* **PROBLEM TO WORK ON**
Filter the records for "current" and keep each line that has it.

[EXTRACTED ENTRIES — start]

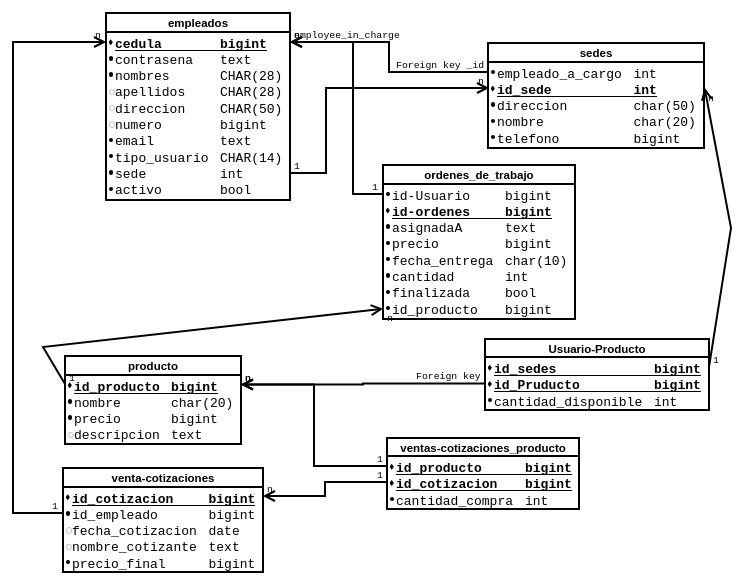
<!DOCTYPE html>
<html lang="es">
<head>
<meta charset="utf-8">
<title>Diagrama entidad-relación</title>
<style>
:root { --ink: #000; --paper: #fff; --optional: #c4c4c4; }
* { box-sizing: border-box; margin: 0; padding: 0; }
html, body { width: 744px; height: 584px; overflow: hidden; background: var(--paper); }
.diagram { position: relative; width: 744px; height: 584px; overflow: hidden; color: var(--ink); }
.entity { position: absolute; border: 2px solid var(--ink); background: var(--paper); }
.entity h2 {
  height: 18.5px; border-bottom: 2px solid var(--ink);
  font: bold 11.5px/17px "Liberation Sans", sans-serif;
  text-align: center; white-space: nowrap; padding-top: 1px;
}
.entity ul { list-style: none; padding-top: 4px; font: 13px/16.3px "Liberation Mono", monospace; }
.entity li {
  position: relative; display: grid; grid-template-columns: var(--name-col) max-content;
  width: max-content; height: 16.3px; margin-left: 8px; white-space: pre;
}
.entity li::before {
  content: ""; position: absolute; left: -6.5px; top: 3.4px;
  width: 4.4px; height: 4.4px; border-radius: 50%; background: var(--ink);
}
.entity .optional::before { background: none; border: 1px solid var(--optional); }
.entity .key { font-weight: bold; }
.entity .key::before { height: 6px; top: 2.8px; border-radius: 0; clip-path: polygon(50% 0, 100% 50%, 50% 100%, 0 50%); }
.entity .key::after { content: ""; position: absolute; left: 0; right: 0; top: 13px; height: 1px; background: var(--ink); }

#empleados { left: 105px; top: 12px; width: 186px; height: 189px; --name-col: 105px; }
#sedes { left: 487px; top: 42px; width: 218px; height: 107px; --name-col: 136.5px; }
#ordenes { left: 382px; top: 164px; width: 194px; height: 156px; --name-col: 113px; }
#usuario-producto { left: 484px; top: 337.5px; width: 226px; height: 73.5px; --name-col: 160px; }
#producto { left: 64px; top: 355px; width: 178px; height: 90px; --name-col: 97px; }
#ventas-producto { left: 386px; top: 436.5px; width: 194px; height: 73.5px; --name-col: 129px; }
#venta { left: 62px; top: 467px; width: 202px; height: 106px; --name-col: 136.5px; }

.relations { position: absolute; inset: 0; }
.links { fill: none; stroke: var(--ink); stroke-width: 2; }
.labels { font: 9.8px "Liberation Mono", monospace; fill: var(--ink); }
</style>
</head>
<body>
<main class="diagram">
  <section class="entity" id="empleados">
    <h2>empleados</h2>
    <ul>
      <li class="key"><span>cedula</span><span>bigint</span></li>
      <li><span>contrasena</span><span>text</span></li>
      <li><span>nombres</span><span>CHAR(28)</span></li>
      <li class="optional"><span>apellidos</span><span>CHAR(28)</span></li>
      <li class="optional"><span>direccion</span><span>CHAR(50)</span></li>
      <li class="optional"><span>numero</span><span>bigint</span></li>
      <li><span>email</span><span>text</span></li>
      <li><span>tipo_usuario</span><span>CHAR(14)</span></li>
      <li><span>sede</span><span>int</span></li>
      <li><span>activo</span><span>bool</span></li>
    </ul>
  </section>

  <section class="entity" id="sedes">
    <h2>sedes</h2>
    <ul>
      <li><span>empleado_a_cargo</span><span>int</span></li>
      <li class="key"><span>id_sede</span><span>int</span></li>
      <li><span>direccion</span><span>char(50)</span></li>
      <li><span>nombre</span><span>char(20)</span></li>
      <li><span>telefono</span><span>bigint</span></li>
    </ul>
  </section>

  <section class="entity" id="ordenes">
    <h2>ordenes_de_trabajo</h2>
    <ul>
      <li><span>id-Usuario</span><span>bigint</span></li>
      <li class="key"><span>id-ordenes</span><span>bigint</span></li>
      <li><span>asignadaA</span><span>text</span></li>
      <li><span>precio</span><span>bigint</span></li>
      <li><span>fecha_entrega</span><span>char(10)</span></li>
      <li><span>cantidad</span><span>int</span></li>
      <li><span>finalizada</span><span>bool</span></li>
      <li><span>id_producto</span><span>bigint</span></li>
    </ul>
  </section>

  <section class="entity" id="usuario-producto">
    <h2>Usuario-Producto</h2>
    <ul>
      <li class="key"><span>id_sedes</span><span>bigint</span></li>
      <li class="key"><span>id_Pruducto</span><span>bigint</span></li>
      <li><span>cantidad_disponible</span><span>int</span></li>
    </ul>
  </section>

  <section class="entity" id="producto">
    <h2>producto</h2>
    <ul>
      <li class="key"><span>id_producto</span><span>bigint</span></li>
      <li><span>nombre</span><span>char(20)</span></li>
      <li><span>precio</span><span>bigint</span></li>
      <li class="optional"><span>descripcion</span><span>text</span></li>
    </ul>
  </section>

  <section class="entity" id="ventas-producto">
    <h2>ventas-cotizaciones_producto</h2>
    <ul>
      <li class="key"><span>id_producto</span><span>bigint</span></li>
      <li class="key"><span>id_cotizacion</span><span>bigint</span></li>
      <li><span>cantidad_compra</span><span>int</span></li>
    </ul>
  </section>

  <section class="entity" id="venta">
    <h2>venta-cotizaciones</h2>
    <ul>
      <li class="key"><span>id_cotizacion</span><span>bigint</span></li>
      <li><span>id_empleado</span><span>bigint</span></li>
      <li class="optional"><span>fecha_cotizacion</span><span>date</span></li>
      <li class="optional"><span>nombre_cotizante</span><span>text</span></li>
      <li><span>precio_final</span><span>bigint</span></li>
    </ul>
  </section>

  <svg class="relations" width="744" height="584" viewBox="0 0 744 584" aria-label="Relaciones entre tablas">
    <defs>
      <marker id="arrow" markerUnits="userSpaceOnUse" markerWidth="14" markerHeight="14" refX="11" refY="7" orient="auto">
        <path d="M1 2L11 7L1 12" fill="none" stroke="#000" stroke-width="2"/>
      </marker>
    </defs>
    <g class="links" marker-end="url(#arrow)">
      <path marker-end="url(#arrow)" d="M62 513H13V42H104"/>
      <path marker-end="url(#arrow)" d="M488 72H389V42H292"/>
      <path marker-end="url(#arrow)" d="M382 194H353V42H292"/>
      <path marker-end="url(#arrow)" d="M290 173H326V88H487"/>
      <path marker-end="url(#arrow)" d="M709 367L731 228L705 90"/>
      <path marker-end="url(#arrow)" d="M65 384L43 347L381 309"/>
      <path marker-end="url(#arrow)" d="M485 383.5H363V384.5H243"/>
      <path marker-end="url(#arrow)" d="M387 466H314V384.5H243"/>
      <path marker-end="url(#arrow)" d="M387 482H325V496H265"/>
    </g>
    <g class="labels">
      <text x="95" y="38">n</text>
      <text x="52" y="509">1</text>
      <text x="294" y="38">n</text>
      <text x="294" y="38">employee_in_charge</text>
      <text x="396" y="68">Foreign key _id</text>
      <text x="372" y="190">1</text>
      <text x="294" y="169">1</text>
      <text x="478" y="84">n</text>
      <text x="708" y="101">n</text>
      <text x="713" y="363">1</text>
      <text x="69" y="381">1</text>
      <text x="387" y="321">n</text>
      <text x="416" y="379">Foreign key</text>
      <text x="245" y="381" font-weight="bold">n</text>
      <text x="377" y="462">1</text>
      <text x="377" y="478">1</text>
      <text x="267" y="492">n</text>
    </g>
  </svg>
</main>
</body>
</html>
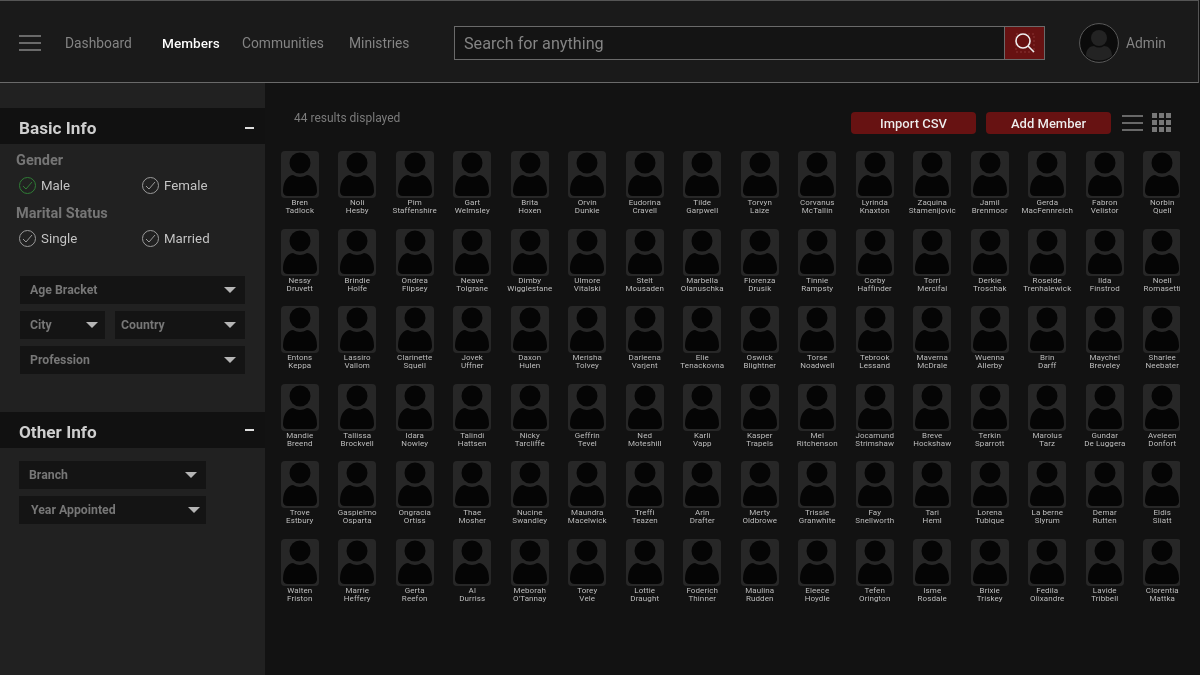
<!DOCTYPE html>
<html lang="en">
<head>
<meta charset="utf-8">
<title>Members</title>
<style>
:root{--page:#121212;--bar:#1a1a1a;--panel:#212121;--strip:#111;--field:#141414;--line:#6a6a6a;--muted:#858585;--text:#c8c8c8;--red:#671212;--card:#272727}
*{box-sizing:border-box;margin:0;padding:0}
body{width:1200px;height:675px;overflow:hidden;background:var(--page);color:var(--text);font-family:Roboto,sans-serif;display:grid;grid-template:83px 592px/265px 935px}
a{color:inherit;text-decoration:none}
ul{list-style:none}
svg{display:block;flex:none}
.defs{position:absolute;width:0;height:0}
.topbar{grid-column:1/3;width:1199px;background:var(--bar);border:solid #555;border-width:1px 1px 1px 0;border-bottom-color:var(--line);display:grid;grid-template-columns:19px 46px 97px 80px 107px 105px 591px 34px 47px auto;align-items:center;color:var(--muted);font-size:13.8px;padding-top:3px}
.menu{grid-column:2}
.topbar .current{color:#fff;font-weight:500;font-size:13.6px}
.search{display:flex;width:591px;height:34px;border:1px solid var(--line);font-size:16.2px;line-height:33px}
.search span{flex:1;padding-left:9px;background:#141414}
.search a{width:40px;background:var(--red);border-left:1px solid var(--line)}
.user{grid-column:9}
.sidebar{background:var(--panel);padding-top:25px}
.strip{background:var(--strip);height:36px;padding:0 11px 0 19px;display:flex;align-items:center;justify-content:space-between;font-size:17.2px;color:#cfcfcf;padding-top:4px}
.strip i{width:9px;height:2px;background:#ddd;margin-bottom:1px}
h3{font-size:14.5px;line-height:18px;color:#757575;padding-left:16px}
.choices{display:grid;grid-template-columns:123px auto;padding-left:18px;font-size:13.3px}
.choices li{display:flex;align-items:center;gap:4px;height:20px}
.choices svg{width:19px;height:19px;fill:none;stroke:#9a9a9a}
.choices .on svg{stroke:#2f7d35}
.filters{display:grid;gap:7px 10px;margin-left:20px;width:225px;grid-template-columns:85px 130px}
.select{background:var(--field);height:28px;display:flex;align-items:center;justify-content:space-between;padding:0 9px 0 10px;font-size:12.3px;font-weight:700;color:#777}
.select svg{width:12px;height:6px;fill:#b5b5b5}
.wide{grid-column:1/3}
.city{padding-right:7px}
.country{padding-left:6px}
.other{margin-left:19px;width:187px;grid-template-columns:auto}
.year{padding:0 6px 0 12px}
.toolbar{display:flex;padding:29px 29px 0;height:51px;font-size:12px;color:#7d7d7d}
.toolbar p{flex:1;line-height:13px}
.action{width:125px;height:22px;margin-right:10px;border-radius:4px;background:var(--red);color:#eee;font-size:13px;font-weight:500;line-height:23px;text-align:center}
.list{margin:2px 9px 0 1px}
.tiles{margin-top:1px}
.roster{margin:17px 0 0 6px;width:909px;overflow:hidden;display:grid;grid-template-columns:repeat(16,57.5px);grid-auto-rows:77.5px;text-align:center;font-size:8px;line-height:8px;letter-spacing:.1px;white-space:nowrap;color:#c4c4c4}
.roster li{display:flow-root;margin:0 -6px}
.roster svg{width:38px;height:47px;margin:0 auto 1px}
</style>
</head>
<body>
<svg class="defs" aria-hidden="true"><defs>
<g id="avatar"><rect width="38" height="47" rx="4" fill="#272727"/><circle cx="19" cy="12" r="10.5" fill="#050505"/><path d="M2 40C2 29 8 24 12 24Q19 28 26 24C30 24 36 29 36 40Q36 45 31 45H7Q2 45 2 40Z" fill="#050505"/></g>
<g id="check"><circle cx="9.5" cy="9.5" r="8"/><path d="M5 10L8 13L14 6"/></g>
<path id="arrow" d="M0 0H12L6 6Z"/>
</defs></svg>
<header class="topbar">
<a class="menu" href="#" aria-label="Menu"><svg width="22" height="16" stroke="#858585" stroke-width="1.5"><path d="M0 1H22M0 8H22M0 15H22"/></svg></a>
<a href="#">Dashboard</a>
<a class="current" href="#">Members</a>
<a href="#">Communities</a>
<a href="#">Ministries</a>
<div class="search"><span>Search for anything</span><a href="#" aria-label="Search"><svg width="39" height="32" fill="none" stroke="#eee" stroke-width="1.6"><rect x="11" y="7" width="18" height="18" stroke="#a55" stroke-width=".5" stroke-dasharray="2 2"/><circle cx="18" cy="14" r="7"/><path d="M23 19L29 25"/></svg></a></div>
<a class="user" href="#" aria-label="Account"><svg width="40" height="40"><circle cx="20" cy="20" r="19.4" fill="#0b0b0b" stroke="#5a5a5a"/><circle cx="20" cy="15" r="8" fill="#232323"/><path d="M7 33C7 26 11 23 15 23Q20 26 25 23C29 23 33 26 33 33Q20 42 7 33Z" fill="#232323"/></svg></a>
<span>Admin</span>
</header>
<aside class="sidebar">
<h2 class="strip">Basic Info<i></i></h2>
<h3 style="margin-top:8px">Gender</h3>
<ul class="choices" style="margin-top:5px">
<li class="on"><svg><use href="#check"/></svg>Male</li>
<li><svg><use href="#check"/></svg>Female</li>
</ul>
<h3 style="margin-top:10px">Marital Status</h3>
<ul class="choices" style="margin-top:5px">
<li><svg><use href="#check"/></svg>Single</li>
<li><svg><use href="#check"/></svg>Married</li>
</ul>
<div class="filters" style="margin-top:28px">
<a class="select wide" href="#">Age Bracket<svg><use href="#arrow"/></svg></a>
<a class="select city" href="#">City<svg><use href="#arrow"/></svg></a>
<a class="select country" href="#">Country<svg><use href="#arrow"/></svg></a>
<a class="select wide" href="#">Profession<svg><use href="#arrow"/></svg></a>
</div>
<h2 class="strip" style="margin-top:38px">Other Info<i style="margin-bottom:5px"></i></h2>
<div class="filters other" style="margin-top:13px">
<a class="select" href="#">Branch<svg><use href="#arrow"/></svg></a>
<a class="select year" href="#">Year Appointed<svg><use href="#arrow"/></svg></a>
</div>
</aside>
<main>
<div class="toolbar">
<p>44 results displayed</p>
<a class="action" href="#">Import CSV</a>
<a class="action" href="#">Add Member</a>
<a class="list" href="#" aria-label="List view"><svg width="21" height="18" stroke="#858585" stroke-width="1.5"><path d="M0 2H21M0 9H21M0 16H21"/></svg></a>
<a class="tiles" href="#" aria-label="Grid view"><svg width="19" height="19" fill="#777"><path id="tilerow" d="M0 0H5V5H0ZM7 0H12V5H7ZM14 0H19V5H14Z"/><use href="#tilerow" y="7"/><use href="#tilerow" y="14"/></svg></a>
</div>
<ul class="roster">
<li><svg><use href="#avatar"/></svg>Bren<br>Tadlock</li>
<li><svg><use href="#avatar"/></svg>Noli<br>Hesby</li>
<li><svg><use href="#avatar"/></svg>Pim<br>Staffenshire</li>
<li><svg><use href="#avatar"/></svg>Gart<br>Welmsley</li>
<li><svg><use href="#avatar"/></svg>Brita<br>Hoxen</li>
<li><svg><use href="#avatar"/></svg>Orvin<br>Dunkie</li>
<li><svg><use href="#avatar"/></svg>Eudorina<br>Cravell</li>
<li><svg><use href="#avatar"/></svg>Tilde<br>Garpwell</li>
<li><svg><use href="#avatar"/></svg>Torvyn<br>Laize</li>
<li><svg><use href="#avatar"/></svg>Corvanus<br>McTallin</li>
<li><svg><use href="#avatar"/></svg>Lyrinda<br>Knaxton</li>
<li><svg><use href="#avatar"/></svg>Zaquina<br>Stamenijovic</li>
<li><svg><use href="#avatar"/></svg>Jamil<br>Brenmoor</li>
<li><svg><use href="#avatar"/></svg>Gerda<br>MacFennreich</li>
<li><svg><use href="#avatar"/></svg>Fabron<br>Velistor</li>
<li><svg><use href="#avatar"/></svg>Norbin<br>Quell</li>
<li><svg><use href="#avatar"/></svg>Nessy<br>Druvett</li>
<li><svg><use href="#avatar"/></svg>Brindie<br>Holfe</li>
<li><svg><use href="#avatar"/></svg>Ondrea<br>Flipsey</li>
<li><svg><use href="#avatar"/></svg>Neave<br>Tolgrane</li>
<li><svg><use href="#avatar"/></svg>Dimby<br>Wigglestane</li>
<li><svg><use href="#avatar"/></svg>Ulmore<br>Vitalski</li>
<li><svg><use href="#avatar"/></svg>Stelt<br>Mousaden</li>
<li><svg><use href="#avatar"/></svg>Marbella<br>Olanuschka</li>
<li><svg><use href="#avatar"/></svg>Florenza<br>Drusik</li>
<li><svg><use href="#avatar"/></svg>Tinnie<br>Rampsty</li>
<li><svg><use href="#avatar"/></svg>Corby<br>Haffinder</li>
<li><svg><use href="#avatar"/></svg>Torri<br>Mercifal</li>
<li><svg><use href="#avatar"/></svg>Derkie<br>Troschak</li>
<li><svg><use href="#avatar"/></svg>Roselde<br>Trenhalewick</li>
<li><svg><use href="#avatar"/></svg>Ilda<br>Finstrod</li>
<li><svg><use href="#avatar"/></svg>Noell<br>Romasetti</li>
<li><svg><use href="#avatar"/></svg>Entons<br>Keppa</li>
<li><svg><use href="#avatar"/></svg>Lassiro<br>Vallom</li>
<li><svg><use href="#avatar"/></svg>Clarinette<br>Squell</li>
<li><svg><use href="#avatar"/></svg>Jovek<br>Uffner</li>
<li><svg><use href="#avatar"/></svg>Daxon<br>Hulen</li>
<li><svg><use href="#avatar"/></svg>Merisha<br>Tolvey</li>
<li><svg><use href="#avatar"/></svg>Darleena<br>Varjent</li>
<li><svg><use href="#avatar"/></svg>Elie<br>Tenackovna</li>
<li><svg><use href="#avatar"/></svg>Oswick<br>Blightner</li>
<li><svg><use href="#avatar"/></svg>Torse<br>Noadwell</li>
<li><svg><use href="#avatar"/></svg>Tebrook<br>Lessand</li>
<li><svg><use href="#avatar"/></svg>Maverna<br>McDrale</li>
<li><svg><use href="#avatar"/></svg>Wuenna<br>Allerby</li>
<li><svg><use href="#avatar"/></svg>Brin<br>Darff</li>
<li><svg><use href="#avatar"/></svg>Maychel<br>Breveley</li>
<li><svg><use href="#avatar"/></svg>Sharlee<br>Neebater</li>
<li><svg><use href="#avatar"/></svg>Mandie<br>Breend</li>
<li><svg><use href="#avatar"/></svg>Tallissa<br>Brockvell</li>
<li><svg><use href="#avatar"/></svg>Idara<br>Nowley</li>
<li><svg><use href="#avatar"/></svg>Talindi<br>Hattsen</li>
<li><svg><use href="#avatar"/></svg>Nicky<br>Tarcliffe</li>
<li><svg><use href="#avatar"/></svg>Geffrin<br>Tevel</li>
<li><svg><use href="#avatar"/></svg>Ned<br>Moteshill</li>
<li><svg><use href="#avatar"/></svg>Karli<br>Vapp</li>
<li><svg><use href="#avatar"/></svg>Kasper<br>Trapels</li>
<li><svg><use href="#avatar"/></svg>Mel<br>Ritchenson</li>
<li><svg><use href="#avatar"/></svg>Jocamund<br>Strimshaw</li>
<li><svg><use href="#avatar"/></svg>Breve<br>Hockshaw</li>
<li><svg><use href="#avatar"/></svg>Terkin<br>Sparrott</li>
<li><svg><use href="#avatar"/></svg>Marolus<br>Tarz</li>
<li><svg><use href="#avatar"/></svg>Gundar<br>De Luggera</li>
<li><svg><use href="#avatar"/></svg>Aveleen<br>Donfort</li>
<li><svg><use href="#avatar"/></svg>Trove<br>Estbury</li>
<li><svg><use href="#avatar"/></svg>Gaspielmo<br>Osparta</li>
<li><svg><use href="#avatar"/></svg>Ongracia<br>Ortiss</li>
<li><svg><use href="#avatar"/></svg>Thae<br>Mosher</li>
<li><svg><use href="#avatar"/></svg>Nucine<br>Swandley</li>
<li><svg><use href="#avatar"/></svg>Maundra<br>Macelwick</li>
<li><svg><use href="#avatar"/></svg>Treffi<br>Teazen</li>
<li><svg><use href="#avatar"/></svg>Arin<br>Drafter</li>
<li><svg><use href="#avatar"/></svg>Merty<br>Oldbrowe</li>
<li><svg><use href="#avatar"/></svg>Trissie<br>Granwhite</li>
<li><svg><use href="#avatar"/></svg>Fay<br>Snellworth</li>
<li><svg><use href="#avatar"/></svg>Tari<br>Heml</li>
<li><svg><use href="#avatar"/></svg>Lorena<br>Tubique</li>
<li><svg><use href="#avatar"/></svg>La berne<br>Slyrum</li>
<li><svg><use href="#avatar"/></svg>Demar<br>Rutten</li>
<li><svg><use href="#avatar"/></svg>Eldis<br>Sliatt</li>
<li><svg><use href="#avatar"/></svg>Walten<br>Friston</li>
<li><svg><use href="#avatar"/></svg>Marrie<br>Heffery</li>
<li><svg><use href="#avatar"/></svg>Gerta<br>Reefon</li>
<li><svg><use href="#avatar"/></svg>Al<br>Durriss</li>
<li><svg><use href="#avatar"/></svg>Meborah<br>O'Tannay</li>
<li><svg><use href="#avatar"/></svg>Torey<br>Vele</li>
<li><svg><use href="#avatar"/></svg>Lottie<br>Draught</li>
<li><svg><use href="#avatar"/></svg>Foderich<br>Thinner</li>
<li><svg><use href="#avatar"/></svg>Maulina<br>Rudden</li>
<li><svg><use href="#avatar"/></svg>Eleece<br>Hoydle</li>
<li><svg><use href="#avatar"/></svg>Tefen<br>Orington</li>
<li><svg><use href="#avatar"/></svg>Isme<br>Rosdale</li>
<li><svg><use href="#avatar"/></svg>Brixie<br>Triskey</li>
<li><svg><use href="#avatar"/></svg>Fedila<br>Olixandre</li>
<li><svg><use href="#avatar"/></svg>Lavide<br>Tribbell</li>
<li><svg><use href="#avatar"/></svg>Clorentia<br>Mattka</li>
</ul>
</main>
</body>
</html>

[EXTRACTED ENTRIES — finish]

* **WORKED SOLUTION**
.topbar .current{color:#fff;font-weight:500;font-size:13.6px}
<a class="current" href="#">Members</a>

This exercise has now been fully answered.